Insects allocate eggs adaptively across their native host plants.
Finding plants for their eggs is the only parental care shown by many winged insects. Hatched juveniles often feed on one individual plant until gaining the power of flight as adults. Females are therefore predicted to lay more eggs on plants supporting high offspring survival. Many experiments comparing egg-laying and offspring survival across plant species refute this, leading to alternative concepts including 'enemy free space', 'optimal bad motherhood' and 'neural constraints'. Whether tested plants have the same geographic origin as the insect is often overlooked. Using 178 oviposition-performance studies, we found when insects and plants share a native range, 83% of insect species associated their eggs with plants conferring highest offspring survival. This was broadly true across insect taxa and for generalists and specialists.
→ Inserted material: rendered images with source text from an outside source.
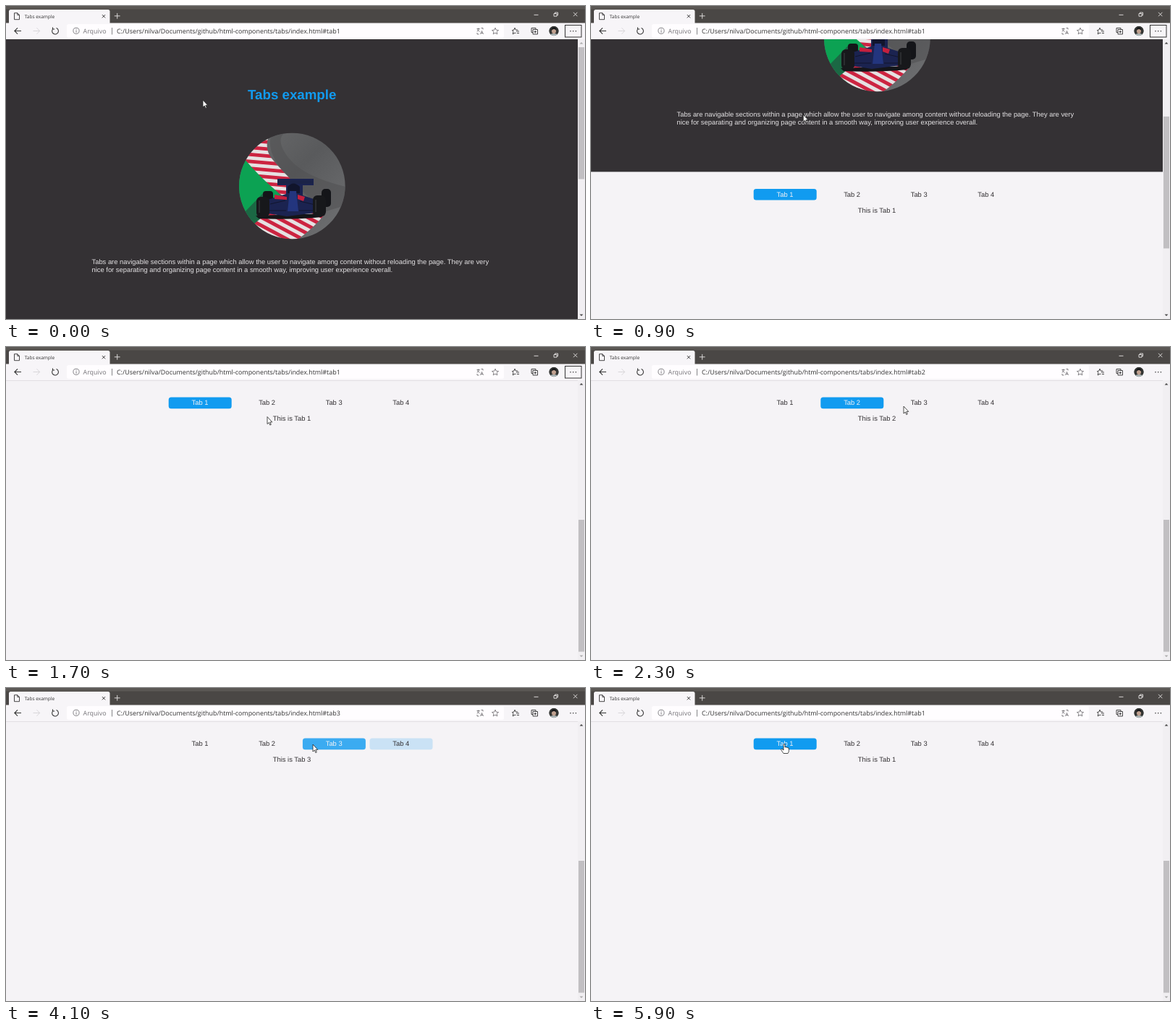
Recreate the animation shown at these times as an HTML page. Size 800 by 433 pixels, loop 6000 ms.

```html
<!DOCTYPE html>
<html lang="en">
<head>
<meta charset="utf-8">
<title>Tabs example</title>
<style>
  html, body { margin: 0; width: 100%; height: 100%; overflow: hidden; background: #f5f3f6; }
  svg { display: block; width: 800px; height: 433px; }
  text { font: 9.39px "Liberation Sans", Arial, sans-serif; text-rendering: geometricPrecision; }
  .ui { font: 8.92px "Open Sans", "Noto Sans", sans-serif; }
  .mid { text-anchor: middle; }
  .line { fill: none; stroke: #333; stroke-width: .9; }
</style>
</head>
<body>
<svg viewBox="0 0 800 433">
  <defs>
    <clipPath id="view"><rect y="46" width="790" height="387"/></clipPath>
    <clipPath id="round"><circle cx="395.3" cy="249" r="73.3"/></clipPath>
    <clipPath id="face"><circle cx="757" cy="34.5" r="6.8"/></clipPath>
    <linearGradient id="road" x2="1" y2="1">
      <stop offset="0" stop-color="#6b6c6d"/>
      <stop offset=".45" stop-color="#595a5c"/>
      <stop offset="1" stop-color="#717274"/>
    </linearGradient>
    <pattern id="kerbTop" width="200" height="9.6" patternUnits="userSpaceOnUse" patternTransform="rotate(5)">
      <rect width="200" height="9.6" fill="#e6e1e2"/><rect width="200" height="4.8" fill="#cc2441"/>
    </pattern>
    <pattern id="kerbLow" width="200" height="10" patternUnits="userSpaceOnUse" patternTransform="rotate(28)">
      <rect width="200" height="10" fill="#e6e1e2"/><rect width="200" height="5" fill="#cc2441"/>
    </pattern>
  </defs>

  <rect width="800" height="433" fill="#f5f3f6"/>
  <g clip-path="url(#view)">
    <g id="page">
      <rect y="46" width="790" height="387.4" fill="#343134"/>
      <text class="mid" x="395.2" y="129.3" fill="#119bf0" style="font-size:18.7px;font-weight:bold">Tabs example</text>
      <g clip-path="url(#round)">
        <rect x="321" y="175" width="149" height="148" fill="url(#road)"/>
        <path d="M366 180Q360 202 384 230T442 284L469 276V250Q412 236 392 212T384 176Z" fill="#505153" opacity=".55"/>
        <path d="M321 205L332 211L360 240L384 268L352 316L321 306Z" fill="#0ca253"/>
        <path d="M325 290L356 258L376 268L352 312Z" fill="#1b6844"/>
        <path d="M365 176Q355 196 368 212T404 250L384 264Q356 243 328 210L340 176Z" fill="url(#kerbTop)"/>
        <path d="M342 302L364 284L442 286Q424 309 400 325H362Z" fill="url(#kerbLow)"/>
        <g fill="#141519">
          <path d="M345 290L440 287L436 292Q396 296 349 294Z"/>
          <rect x="355" y="256" width="14" height="20" rx="4"/>
          <rect x="436" y="253" width="13" height="25" rx="5"/>
        </g>
        <path d="M375 239H425V248H410V262L428 268V286L388 291L362 287V268L387 260V248H375Z" fill="#1b2350"/>
        <path d="M376 241H424V246H376Z" fill="#1b2347"/>
        <path d="M389 250Q397 241 406 250V259H389Z" fill="#11152c"/>
        <path d="M392 256H401L404 284H389Z" fill="#23357e"/>
        <path d="M371 261L388 264V268L371 267ZM403 261L413 264L411 270L403 267ZM434 276H441V288H434Z" fill="#c4203e"/>
        <path d="M365 274L386 269M406 270L427 275M364 283H387M405 283H426" class="line" style="stroke:#10132a"/>
        <g fill="#17181b">
          <rect x="346" y="264" width="18" height="28" rx="6"/>
          <rect x="424" y="262" width="18" height="29" rx="6"/>
        </g>
        <path d="M350 269V286M428 268V285" class="line" style="stroke:#45464a"/>
      </g>
      <g fill="#e3e1e3">
        <text x="118.5" y="357.4">Tabs are navigable sections within a page which allow the user to navigate among content without reloading the page. They are very</text>
        <text x="118.5" y="368.1">nice for separating and organizing page content in a smooth way, improving user experience overall.</text>
      </g>
      <g id="tabs"></g>
      <text id="content" class="mid" x="395" y="489.8" fill="#343134"></text>
    </g>
  </g>

  <rect x="790" y="46" width="10" height="387" fill="#f1eff2"/>
  <rect id="thumb" x="791" y="57" width="8" height="182.5" fill="#c1bfc2"/>
  <path id="up" d="M792.6 52.6L795 50L797.4 52.6Z"/>
  <path id="down" d="M792.6 426.4L795 429L797.4 426.4Z"/>

  <rect width="800" height="24" fill="#4a4745"/>
  <rect width="800" height="4.5" fill="#5b5855"/>
  <rect y="23.5" width="800" height="22.5" fill="#f7f5f8"/>
  <path d="M4 24V7.5Q4 5 6.5 5H141Q143.5 5 143.5 7.5V24Z" fill="#f7f5f8"/>
  <text class="ui" x="25.8" y="16.6" fill="#333" style="font-size:6.5px">Tabs example</text>
  <path class="line" d="M11.5 9.7H15.8L18.5 12.4V18.7H11.5ZM15.8 9.7V12.4H18.5"/>
  <path class="line" d="M132.8 12L137.2 16.4M137.2 12L132.8 16.4"/>
  <path class="line" style="stroke:#e8e6e5" d="M149.8 13.8H157.6M153.7 9.9V17.7M729.5 12.3H735.5M784 8.8L789.4 14.2M789.4 8.8L784 14.2M757 10.5H761V14.2H757ZM758.5 10.3V9H762.5V12.8H761"/>

  <rect x="84" y="25" width="604" height="19" rx="2.5" fill="#fffdff"/>
  <path class="line" d="M21 34.5H12M16 30.3L11.8 34.5L16 38.7" style="stroke-width:1.1"/>
  <path class="line" d="M37.5 34.5H46.5M42.5 30.3L46.7 34.5L42.5 38.7" style="stroke:#d5d3d6"/>
  <path class="line" d="M65.2 31.3A4.4 4.4 0 1 0 69.5 30.5M64.5 29.5V32H67.2" style="stroke-width:1.1"/>
  <g class="line" style="stroke:#77757a">
    <circle cx="97" cy="34.3" r="4.1"/>
    <path d="M97 33.5V36.8M97 31.7V32.7M146.5 30V39.5"/>
  </g>
  <text class="ui" x="106.5" y="37.7" fill="#77757a">Arquivo</text>
  <text class="ui" id="url" x="153" y="37.7" fill="#333"></text>
  <g class="line" style="stroke:#666468;stroke-width:.8">
    <path d="M650.5 31.5H654.5M652.5 30.5V31.5M651 35.5L654 31.5M651 32.5L654.5 35.5M655.5 39L657.5 34.5L659.5 39M656.2 37.5H658.8M656.5 30.5H659V32.5M653.5 39H651V37"/>
    <path d="M676 30.2L677.3 33.2L680.5 33.5L678.1 35.7L678.8 38.9L676 37.2L673.2 38.9L673.9 35.7L671.5 33.5L674.7 33.2Z"/>
  </g>
  <g class="line">
    <path d="M703 30.2L704.3 33L707.3 33.2M704.5 37.5L703 37.2L700.2 38.9L700.9 35.7L699.5 33.5L701.7 33.2L703 30.2M705 35H709M706 37.5H709"/>
    <path d="M726 30.5H732V32.5M726 30.5V36.5H728M728 32.5H734.5V39H728ZM731.2 34V37.5M729.5 35.7H733"/>
  </g>
  <g clip-path="url(#face)">
    <circle cx="757" cy="34.5" r="7" fill="#343634"/>
    <path d="M750 42Q751 38 757 38T764 42Z" fill="#aab4b6"/>
    <ellipse cx="757" cy="34.6" rx="3" ry="3.8" fill="#c0a190"/>
    <path d="M753.6 34Q753.4 29.6 757 29.6T760.4 34Q759 32 757 32T753.6 34Z" fill="#17181a"/>
  </g>
  <rect id="focus" x="772.5" y="26.5" width="22.5" height="16.5" fill="none" stroke="#333"/>
  <g fill="#333"><circle cx="780" cy="34.7" r=".8"/><circle cx="783.7" cy="34.7" r=".8"/><circle cx="787.4" cy="34.7" r=".8"/></g>

  <g stroke="#222" stroke-width=".8" stroke-linejoin="round" fill="#fff">
    <path id="arrow" d="M0 0V10L2.3 8L3.8 11.5L5.3 10.8L3.8 7.4H6.8Z"/>
    <path id="hand" d="M-1 1Q0 -.5 1 1V5Q2.3 4 3 5.3Q4.4 4.5 5 5.9Q6.4 5.5 6.4 7V9.5Q6.4 11.5 5 13.5H-1Q-2.5 11.5 -4.3 8.5Q-4.6 7 -3.2 7.2L-1 9Z"/>
  </g>
</svg>
<script>
const LOOP = 6000, STEP = 100, FADE = 370, MAX_SCROLL = 387.3;
const TAB_X = 268, TAB_GAP = 92.6;

// [time, scroll offset]
const scrollKeys = [[200, 0], [300, 24], [400, 58], [500, 72], [600, 109.6], [700, 138],
  [900, 204], [1100, 256], [1300, 290.4], [1400, 290.4], [1500, 318], [1600, 358], [1700, MAX_SCROLL]];
// [time, x, y] of the pointer's hot spot
const pointerKeys = [[0, 272, 130], [600, 273, 148], [1000, 300, 151], [1300, 358, 162], [1600, 361, 115],
  [1800, 361, 78], [2100, 366, 79], [2300, 432, 82], [2500, 453, 78], [2750, 457, 78],
  [3100, 540, 78], [3250, 540, 78], [3400, 520, 78], [3700, 456, 78], [4000, 453, 78],
  [4300, 366, 78], [4500, 360, 78], [4800, 285, 80], [5100, 270, 78], [5900, 267, 77]];
// [time, selected tab]
const clicks = [[-1000, 1], [1900, 2], [2600, 3], [3200, 4], [3800, 3], [4400, 2], [5200, 1]];

const $ = id => document.getElementById(id);
const svg = (name, attrs, parent) => {
  const el = document.createElementNS("http://www.w3.org/2000/svg", name);
  for (const key in attrs) el.setAttribute(key, attrs[key]);
  return parent.appendChild(el);
};

const tabs = [1, 2, 3, 4].map((n, i) => {
  const x = TAB_X + i * TAB_GAP;
  const box = svg("rect", { x: x - 43.3, y: 456.9, width: 87, height: 15.6, rx: 3.5, fill: "#119bf0" }, $("tabs"));
  const label = svg("text", { x, y: 467.5, class: "mid" }, $("tabs"));
  label.textContent = "Tab " + n;
  return { x, box, label };
});

// Linear interpolation between the keys around time t
function sample(keys, t) {
  const next = keys.findIndex(k => k[0] > t);
  if (next === 0) return keys[0].slice(1);
  if (next < 0) return keys[keys.length - 1].slice(1);
  const a = keys[next - 1], b = keys[next];
  const p = (t - a[0]) / (b[0] - a[0]);
  return a.slice(1).map((v, i) => v + (b[i + 1] - v) * p);
}

function show(el, on) {
  el.setAttribute("visibility", on ? "visible" : "hidden");
}

function draw(t) {
  const [scroll] = sample(scrollKeys, t);
  $("page").setAttribute("transform", `translate(0 ${-scroll})`);
  $("thumb").setAttribute("y", 57 + scroll * 0.47);
  $("up").setAttribute("fill", scroll > 0 ? "#444" : "#aaa");
  $("down").setAttribute("fill", scroll < MAX_SCROLL ? "#444" : "#aaa");

  const current = clicks.filter(c => c[0] <= t).length - 1;
  const [time, active] = clicks[current];
  const previous = current ? clicks[current - 1][1] : 0;
  const p = Math.min(1, (t - time) / FADE);
  tabs.forEach(({ box, label }, i) => {
    const n = i + 1;
    box.setAttribute("opacity", n === active ? p : n === previous ? 1 - p : 0);
    label.setAttribute("fill", n === active ? "#f5f3f6" : "#343134");
  });
  $("content").textContent = "This is Tab " + active;
  $("url").textContent = "C:/Users/nilva/Documents/github/html-components/tabs/index.html#tab" + active;
  show($("focus"), current === 0);

  const [x, y] = sample(pointerKeys, t);
  const textY = 464.5 - scroll;
  const onLink = Math.abs(y - textY) < 6 && tabs.some(tab => Math.abs(x - tab.x) < 12);
  for (const id of ["arrow", "hand"]) {
    $(id).setAttribute("transform", `translate(${x} ${y})`);
    show($(id), (id === "hand") === onLink);
  }
}

const start = performance.now();
function tick() {
  const t = (performance.now() - start) % LOOP;
  draw(Math.floor(t / STEP) * STEP);
  requestAnimationFrame(tick);
}
tick();
</script>
</body>
</html>
```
Only 57% did so with non-native plants. That females are attracted to hosts with high offspring survival is a well-supported theory that does not necessarily apply to exotic host plants.